I continue my time of rest from a place my family has returned to almost every summer since I was 15 years old. This place, oh this place.
I got to thinking as I was walking on the familiar beach path a few days ago that I’ve walked that path as many different girls: a teenage girl, a college girl, a girl in love, a heartbroken girl, a confused, sad, joyful and excited girl. A girl arm and arm with her mom, her dad, her best friends and her sisters. No matter who happened to show up as me that summer, I consistently walked or ran that path by the water and the lava rocks and the giant sea turtles as many times as possible before the sad departure day arrived.
It’s strange how a place can remind you of who you once were and what you once were like. I’m laughing now at how timely it is for me to visit that path at this point in my own path when I’m starting a new career and hoping for the best and trying not to be terrified of the worst. This path has been good for me these past few days to remember why I’m doing this, to remember the parts of me that love and have always loved to write. The part of me that told people at age five that I was going to be an Author. The eight-year-old me that made up stories and read them aloud to my class. The college me that competed in a slam poetry contest (yes, yes I did that).
Those parts of us. Remember them? They’re still there, but sometimes we quiet them and hush them until we convince ourselves they’ve gone away. We do this because we are clinging to the reliable things like schedules, and financial goals and to-do lists and things that aren’t bad but when they are our rock, we feel no need for anything else—a hobby, a passion, a savior.
On my beach path, I’ve been assured the parts of me I’d forgotten have not actually gone away. Neither have yours. I’ve also been assured that we owe it to ourselves to be honest about who we are. To let what we’ve let die a little come back to life. This often means taking little steps like signing up to be in the chorus of a community theater production, taking a substitute teaching gig, knitting a scarf for a friend. Whatever it is that taps into that part of you you’ve been keeping under the surface, into that thing you once loved and were good at and others told you so.

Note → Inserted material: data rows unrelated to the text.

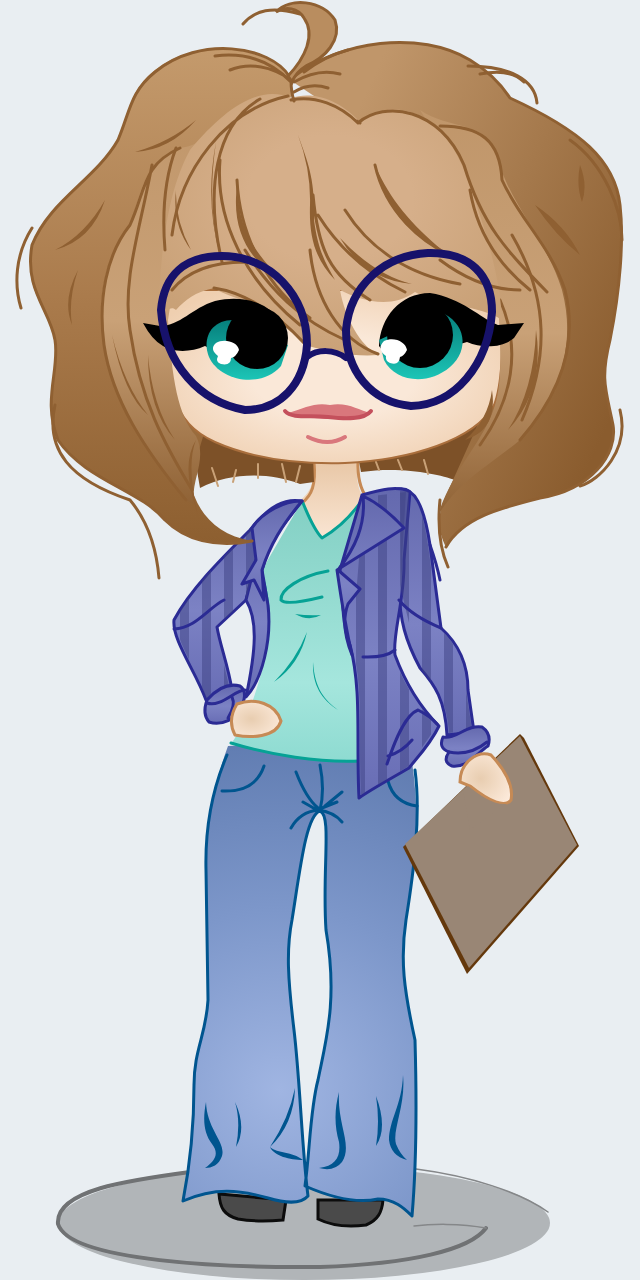
<!DOCTYPE html>
<html lang="en">
<head>
<meta charset="utf-8">
<title>Girl with glasses and folder</title>
<style>
:root{--paper:#e9eef2;--hair-line:#8f6032;--skin-line:#c68a55;--jacket-line:#2b2b94;--shirt-line:#06a295;--jeans-line:#00558f;--frame:#17126b;--lip:#d9777c}
html,body{margin:0;height:100%;overflow:hidden;background:var(--paper)}
svg{display:block;width:640px;height:1280px}
.line{fill:none;stroke-linecap:round;stroke-linejoin:round}
.hair-line{stroke:var(--hair-line);stroke-width:3}
.jacket-line{stroke:var(--jacket-line);stroke-width:3}
.shirt-line{stroke:var(--shirt-line);stroke-width:3}
.jeans-line{stroke:var(--jeans-line);stroke-width:3}
.strand{fill:var(--hair-line)}
.shirt-fold{fill:var(--shirt-line)}
.jeans-fold{fill:var(--jeans-line)}
.jacket{fill:url(#jacketFill);stroke:var(--jacket-line);stroke-width:3;stroke-linejoin:round}
.skin{fill:url(#handFill);stroke:var(--skin-line);stroke-width:3}
</style>
</head>
<body>
<svg viewBox="0 0 640 1280" role="img" aria-label="Cartoon girl with round glasses, a striped jacket, flared jeans and a brown folder">
<defs>
<linearGradient id="hairFill" x1="0" y1="0" x2="0" y2="1"><stop offset="0" stop-color="#c49a6c"/><stop offset=".5" stop-color="#aa7b4c"/><stop offset="1" stop-color="#8d5f30"/></linearGradient>
<linearGradient id="hairRight" x1="0" y1="0" x2="1" y2=".7"><stop offset=".2" stop-color="#c0966a"/><stop offset="1" stop-color="#8a5c2e"/></linearGradient>
<linearGradient id="innerFill" x1="0" y1="0" x2="0" y2="1"><stop offset="0" stop-color="#c0966a"/><stop offset=".55" stop-color="#c9a177"/><stop offset="1" stop-color="#8f6235"/></linearGradient>
<radialGradient id="bangsFill" cx=".5" cy=".4" r=".6"><stop offset=".4" stop-color="#d6af8a"/><stop offset="1" stop-color="#c9a177"/></radialGradient>
<radialGradient id="faceFill" cx=".5" cy=".5" r=".6"><stop offset=".4" stop-color="#fae8d8"/><stop offset="1" stop-color="#efcfb0"/></radialGradient>
<radialGradient id="handFill" cx=".4" cy=".5" r=".7"><stop offset="0" stop-color="#e8cdb0"/><stop offset="1" stop-color="#fdebdc"/></radialGradient>
<linearGradient id="neckFill" x1="0" y1="0" x2="0" y2="1"><stop offset="0" stop-color="#e6c3a0"/><stop offset="1" stop-color="#fae6d4"/></linearGradient>
<linearGradient id="shirtFill" x1="0" y1="0" x2="0" y2="1"><stop offset="0" stop-color="#82cfc3"/><stop offset=".7" stop-color="#a5e6dd"/><stop offset="1" stop-color="#8edbd1"/></linearGradient>
<linearGradient id="jacketFill" x1="0" y1="0" x2="0" y2="1"><stop offset="0" stop-color="#6469ae"/><stop offset=".55" stop-color="#7c82c4"/><stop offset="1" stop-color="#686db5"/></linearGradient>
<radialGradient id="jeansFill" gradientUnits="userSpaceOnUse" cx="280" cy="1090" r="360"><stop offset="0" stop-color="#a0b5e2"/><stop offset=".5" stop-color="#7d97ca"/><stop offset="1" stop-color="#5f7bb0"/></radialGradient>
<linearGradient id="irisFill" x1="0" y1="0" x2="0" y2="1"><stop offset="0" stop-color="#067f7c"/><stop offset="1" stop-color="#1cc5b6"/></linearGradient>
<pattern id="stripes" width="22" height="20" patternUnits="userSpaceOnUse"><rect x="4" width="9" height="20" fill="#3d4283" opacity=".5"/></pattern>
</defs>

<rect width="640" height="1280" fill="var(--paper)"/>

<g id="ground-shadow">
<ellipse cx="304" cy="1223" rx="246" ry="57" fill="#b1b5b8"/>
<path class="line" stroke="#707274" stroke-width="4" d="M190 1172C130 1180 55 1190 58 1224C70 1262 230 1268 320 1267C410 1264 470 1250 486 1228"/>
<path class="line" stroke="#858789" stroke-width="1.5" d="M486 1228C460 1223 430 1224 414 1226M416 1169C470 1176 520 1192 548 1212"/>
</g>

<g id="shoes" fill="#4a4a4a" stroke="#0c0c0c" stroke-width="3">
<path d="M219 1194C220 1208 224 1215 238 1219C255 1222 272 1221 283 1220L286 1200Z"/>
<path d="M318 1200L318 1219C332 1226 350 1227 366 1225C378 1220 382 1212 383 1200Z"/>
</g>

<g id="jeans">
<path fill="url(#jeansFill)" d="M228 746C212 790 206 830 206 870L208 1000C206 1035 194 1050 194 1085C194 1130 190 1165 183 1201C215 1187 240 1190 268 1198C285 1203 300 1205 308 1196C302 1150 300 1080 294 1030C288 980 286 950 292 920C300 870 306 815 320 811C332 815 322 870 326 930C338 1000 326 1040 318 1080C310 1110 310 1150 305 1186C330 1197 355 1204 378 1199C394 1199 404 1208 412 1216C416 1170 417 1110 415 1040C404 990 400 960 406 920C416 870 420 815 412 762L350 740Z"/>
<path class="line jeans-line" d="M227 755C212 790 205 830 206 870L208 1000C206 1035 194 1050 194 1085C194 1130 190 1165 183 1201C215 1187 240 1190 268 1198C285 1203 300 1205 308 1196C302 1150 300 1080 294 1030C288 980 286 950 292 920C300 870 306 815 320 811C332 815 322 870 326 930C338 1000 326 1040 318 1080C310 1110 310 1150 305 1186C330 1197 355 1204 378 1199C394 1199 404 1208 412 1216C416 1170 417 1110 415 1040C404 990 400 960 406 920C414 870 421 815 415 770"/>
<path class="line jeans-line" stroke-width="2" d="M222 791C244 792 258 784 264 766M388 781C392 796 402 804 417 806M320 765Q325 790 320 810M296 772Q306 798 318 808M291 828Q300 812 318 810Q334 812 342 822M303 802L317 810L337 802M325 806L342 792"/>
<path class="jeans-fold" d="M206 1102C207 1130 226 1142 222 1156C219 1165 212 1168 205 1168C216 1160 219 1153 212 1144C203 1132 203 1118 206 1102ZM235 1102Q247 1128 236 1147Q241 1122 235 1102ZM295 1088Q294 1124 270 1147C278 1154 292 1151 303 1160C290 1160 274 1156 270 1147Q289 1118 295 1088ZM339 1092C337 1125 353 1145 342 1162Q334 1172 319 1168C336 1166 341 1156 339 1142Q332 1118 339 1092ZM376 1096Q388 1128 376 1146Q380 1122 376 1096ZM403 1075C406 1105 392 1130 396 1144Q400 1154 407 1160Q391 1156 389 1140C389 1120 402 1105 403 1075Z"/>
</g>

<g id="neck">
<path fill="url(#neckFill)" d="M314 450C316 480 312 492 298 502L322 540L366 500C356 490 356 475 358 450Z"/>
<path class="line" stroke="var(--skin-line)" stroke-width="3" d="M314 462C316 485 312 495 302 503M358 460Q357 485 367 498"/>
</g>

<g id="shirt">
<path fill="url(#shirtFill)" d="M302 501Q316 530 322 539Q345 522 364 497L372 560L362 762C320 763 270 755 231 744C248 720 262 680 268 640L262 570Z"/>
<path class="line shirt-line" d="M303 503Q314 530 322 538Q346 524 362 500M231 743C270 755 320 763 360 761M262 575Q274 620 264 655"/>
<path class="line shirt-line" stroke-width="2" d="M328 571C300 576 280 590 281 600Q286 606 322 597"/>
<path class="shirt-fold" d="M295 614Q309 622 321 615Q309 616 295 614ZM307 632Q300 664 274 682Q296 660 307 632ZM313 662C315 690 325 700 338 710C322 700 312 685 313 662Z"/>
</g>

<g id="jacket">
<path id="left-sleeve" class="jacket" d="M302 501C285 498 270 505 250 530C220 560 190 590 174 620C172 640 195 670 206 700L232 690C228 665 220 645 217 627L246 600L256 560Z"/>
<path class="jacket" d="M256 560L246 600C258 620 256 650 246 697C262 680 272 640 268 605L262 570L274 530Z"/>
<path id="right-sleeve" class="jacket" d="M398 489C414 486 424 505 430 545L441 628C460 645 468 665 468 690L474 732L447 735C445 700 435 685 420 668C405 640 400 620 399 590Z"/>
<path id="right-front" class="jacket" d="M362 495C380 490 398 485 410 492L404 560C405 600 392 635 395 655C408 690 425 712 439 726C430 745 415 760 409 768C392 778 370 790 359 798C356 740 362 690 350 645C340 620 344 590 340 570Z"/>
<g fill="url(#stripes)">
<path d="M300 503C285 500 270 505 250 530C220 560 190 590 176 620C175 640 197 670 207 700L230 690L215 627L246 600L256 560Z"/>
<path d="M400 491C414 488 422 505 428 545L439 628C458 645 466 665 466 690L472 730L449 733C447 700 435 685 420 668L401 590Z"/>
<path d="M364 497L406 492L402 560C403 600 390 635 393 655C406 690 423 712 437 726L409 766L361 795C358 740 364 690 352 645Z"/>
</g>
<path class="jacket" d="M302 501C286 500 262 512 252 528L256 560L242 584L254 580L264 600L262 570C270 545 282 525 302 501Z"/>
<path class="jacket" d="M363 496C366 525 355 548 338 570L360 589L348 604C342 620 346 640 352 655C344 620 340 590 337 570L404 528C392 515 380 504 363 496Z"/>
<path class="line jacket-line" d="M174 629C196 628 208 608 224 600M399 600Q412 616 441 628M363 657Q385 658 395 650M387 764C395 740 405 715 418 710Q430 716 437 724M388 756Q402 752 412 740M430 545Q437 565 440 580"/>
<path class="jacket" stroke-width="4" d="M207 700C214 692 225 682 240 686Q248 692 242 705C238 720 220 726 209 722Q202 714 207 700Z"/>
<path class="line jacket-line" d="M207 703C220 708 235 690 245 690M228 718Q236 705 232 697"/>
<path class="jacket" stroke-width="4" d="M443 737C455 740 468 724 482 727Q492 734 488 746C478 752 468 768 452 766Q442 762 449 752Q438 748 443 737Z"/>
<path class="line jacket-line" d="M449 752Q470 756 487 742"/>
</g>

<path id="left-hand" class="skin" d="M237 704C255 697 276 704 281 721C276 738 250 738 235 735Q227 720 237 704Z"/>

<g id="folder">
<path fill="#64380c" d="M520 734L524 738L579 846L467 974L403 847Z"/>
<path fill="#998675" d="M520 736L577 845L469 968L405 844Z"/>
</g>
<path id="right-hand" class="skin" d="M460 782C460 762 478 750 491 755C505 770 514 785 511 800C505 808 490 802 470 786Z"/>
<path fill="#998675" d="M463 790L468 786C480 795 492 805 507 804L470 830Z"/>

<g id="hair-back">
<path fill="#7d5128" d="M190 430L200 488C230 472 270 472 300 484L314 482L313 456L358 456L361 472C400 466 440 474 455 480L490 410Z"/>
<path class="line" stroke="#c9a177" stroke-width="2" d="M212 468L218 486M236 470L233 482M258 464V478M282 464L286 482M300 466L296 482M376 462L379 470M398 460L402 470M424 460L428 474"/>
<path fill="url(#hairFill)" d="M292 78C270 48 200 35 155 70C130 90 130 110 118 140C95 180 50 200 32 245C22 290 50 310 55 340C60 370 42 400 58 440C85 480 140 490 165 520C185 540 215 548 252 541C215 535 195 510 190 480L205 430L230 200L292 95Z"/>
<path fill="url(#hairRight)" d="M290 80C340 40 420 30 470 60C490 72 500 86 510 98C580 130 615 160 620 205C624 240 620 290 610 340C600 380 606 390 613 425C618 455 590 490 540 498C500 508 462 518 446 547C437 530 438 515 444 500L480 420L470 200Z"/>
<path class="line hair-line" d="M289 76C270 46 200 35 155 72C130 92 130 112 118 140C95 180 50 200 32 245C24 290 50 310 55 340C60 370 42 400 58 440C85 480 140 490 165 520C185 540 215 548 252 541M292 78C340 40 420 30 470 60Q495 75 510 98C580 130 615 160 620 205C624 240 620 290 610 340C600 380 606 390 613 425C618 455 590 490 540 498C500 508 462 518 446 547"/>
<path class="line hair-line" stroke-width="2" d="M32 228C15 255 14 285 21 308M55 405C45 450 70 480 130 500Q155 530 159 578M620 410C630 450 600 480 580 486M440 500Q436 540 448 567M468 66C510 66 535 80 537 103M480 74Q510 68 524 82M570 140C605 165 622 210 622 240"/>
</g>

<g id="face">
<path fill="url(#faceFill)" stroke="#a96e3c" stroke-width="2" d="M165 290C165 390 172 422 215 442C260 462 310 464 345 463C410 460 475 440 494 405C502 385 503 350 503 290Z"/>
</g>

<g id="side-locks">
<path fill="url(#innerFill)" d="M262 95C235 118 205 145 180 148C145 160 142 190 130 225C105 255 96 300 104 345C112 400 145 450 186 500L194 505C190 480 208 460 196 436C178 415 172 380 168 320L190 180Z"/>
<path fill="url(#innerFill)" d="M420 110C450 130 480 120 496 150C505 200 545 235 562 290C578 350 555 400 520 440C490 465 460 480 438 515C452 470 485 440 495 405C503 380 500 340 498 300L470 190Z"/>
<path class="line hair-line" stroke-width="2" d="M180 148C142 165 146 190 130 225C106 255 98 300 104 345C112 400 145 450 186 500M152 165C140 230 122 280 130 330C140 400 165 445 192 490M440 126C480 126 500 140 502 180C520 220 550 245 565 290C580 350 555 400 520 440M512 235C550 300 548 360 522 420M500 300C522 350 512 400 480 445"/>
<path class="strand" d="M112 335Q124 385 148 415Q124 395 112 335ZM148 355Q152 405 175 440Q148 410 148 355ZM196 440Q186 465 198 515Q180 465 196 440ZM536 330Q545 390 508 430Q534 390 536 330ZM465 440Q488 420 492 390Q498 430 465 440Z"/>
</g>

<g id="bangs">
<path fill="url(#bangsFill)" d="M291 98C260 84 225 108 190 150C168 190 160 250 158 322C166 312 170 305 176 310C185 300 195 292 214 288C230 300 270 300 305 345C330 352 355 357 378 355C360 345 345 318 340 290C360 300 390 310 415 292C440 306 480 305 502 320C500 270 480 215 468 180C440 100 385 100 360 122C335 96 310 92 291 98Z"/>
<path class="line hair-line" d="M288 96C225 110 180 170 172 235M176 148Q160 190 165 250M291 100C315 95 340 105 358 123C385 100 440 108 464 165C482 225 506 250 547 292M260 99C215 125 205 190 222 262M360 123Q358 122 357 121"/>
<path class="line hair-line" stroke-width="2" d="M220 160C215 220 245 280 300 325M237 180C240 240 270 290 310 318M313 195C318 250 330 275 370 300M318 215C340 250 370 275 405 292M345 210C370 250 410 275 460 284M375 165C385 210 420 245 462 260M245 250C270 290 300 320 345 340M310 250C315 300 340 340 378 354M214 288Q260 295 306 345M172 290Q195 262 245 262M440 260Q480 290 520 290M470 190Q480 250 530 290"/>
<path class="strand" d="M298 135C309 165 315 180 314 220C318 250 325 262 335 280C314 258 309 235 310 205Q311 170 298 135ZM375 165C390 200 412 225 442 250C405 232 385 205 375 165ZM238 180C236 225 252 250 282 280C250 262 229 230 238 180ZM176 190Q175 220 191 250Q172 225 176 190ZM340 238Q375 275 412 284Q365 280 340 238ZM216 142Q204 205 222 262Q206 210 216 142Z"/>
</g>

<g id="hair-top">
<path fill="#b98d5f" stroke="var(--hair-line)" stroke-width="3" d="M288 76C305 58 316 35 304 18C298 8 286 6 276 12C290 -3 322 0 335 20C342 40 325 58 306 66Q296 72 292 82Z"/>
<path class="line hair-line" d="M243 24C255 10 272 6 300 14M291 80Q291 92 294 101M291 82Q260 50 215 56M283 75Q255 60 230 70M294 82Q318 68 340 74M294 92Q310 82 328 88M304 72Q325 56 348 50"/>
<path class="strand" d="M196 120Q170 142 135 152Q170 150 196 120ZM105 200Q85 235 55 250Q92 240 105 200ZM78 270Q68 300 72 325Q62 300 78 270ZM580 165Q588 185 582 202Q576 185 580 165ZM535 205Q565 225 580 255Q555 235 535 205Z"/>
</g>

<g id="left-eye">
<path d="M143 323L160 326C180 326 192 308 215 301C255 292 285 312 287 342C284 360 275 372 262 375L205 346C190 353 172 352 163 346Q152 340 143 323Z"/>
<path fill="url(#irisFill)" d="M233 320C210 320 202 340 209 357C219 380 260 390 281 366L288 345Z"/>
<circle cx="257" cy="338" r="31"/>
<path fill="#fff" d="M216 343C224 338 238 342 239 350Q236 357 231 358Q231 366 221 364Q215 362 218 356Q209 349 216 343Z"/>
</g>
<g id="right-eye">
<path d="M524 323L498 325C480 318 462 298 430 293C400 293 380 318 379 346L392 364L467 342C485 350 505 346 514 338Z"/>
<path fill="url(#irisFill)" d="M440 312C466 322 470 350 450 367C428 386 395 382 384 360L379 340Z"/>
<circle cx="420" cy="335" r="33"/>
<path fill="#fff" d="M384 341C394 336 406 342 407 350Q404 356 400 357Q399 366 390 363Q385 361 386 356Q376 349 384 341Z"/>
</g>

<g id="mouth">
<path fill="var(--lip)" d="M288 413C305 408 315 402 330 405C348 402 358 410 370 413C350 422 310 420 288 413Z"/>
<path class="line" stroke="#c4505c" stroke-width="4" d="M285 411C292 419 310 415 328 417C345 419 364 420 371 411"/>
<path class="line" stroke="var(--lip)" stroke-width="4" d="M308 437Q328 447 345 437"/>
</g>

<g id="glasses" class="line" stroke="var(--frame)" stroke-width="8">
<path d="M222 256C270 256 307 295 307 345C304 385 280 410 245 410C200 402 165 365 161 310C164 275 185 256 222 256Z"/>
<path d="M428 253C470 252 492 275 492 312C488 365 455 405 411 406C370 402 346 370 346 330C350 285 385 255 428 253Z"/>
<path stroke-width="6" d="M307 357C318 349 334 349 346 358"/>
</g>
</svg>
</body>
</html>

Find the walking path, or the city, or the house or the park that will remind you of this. Go there, walk around and remember what it was. Remember who you were.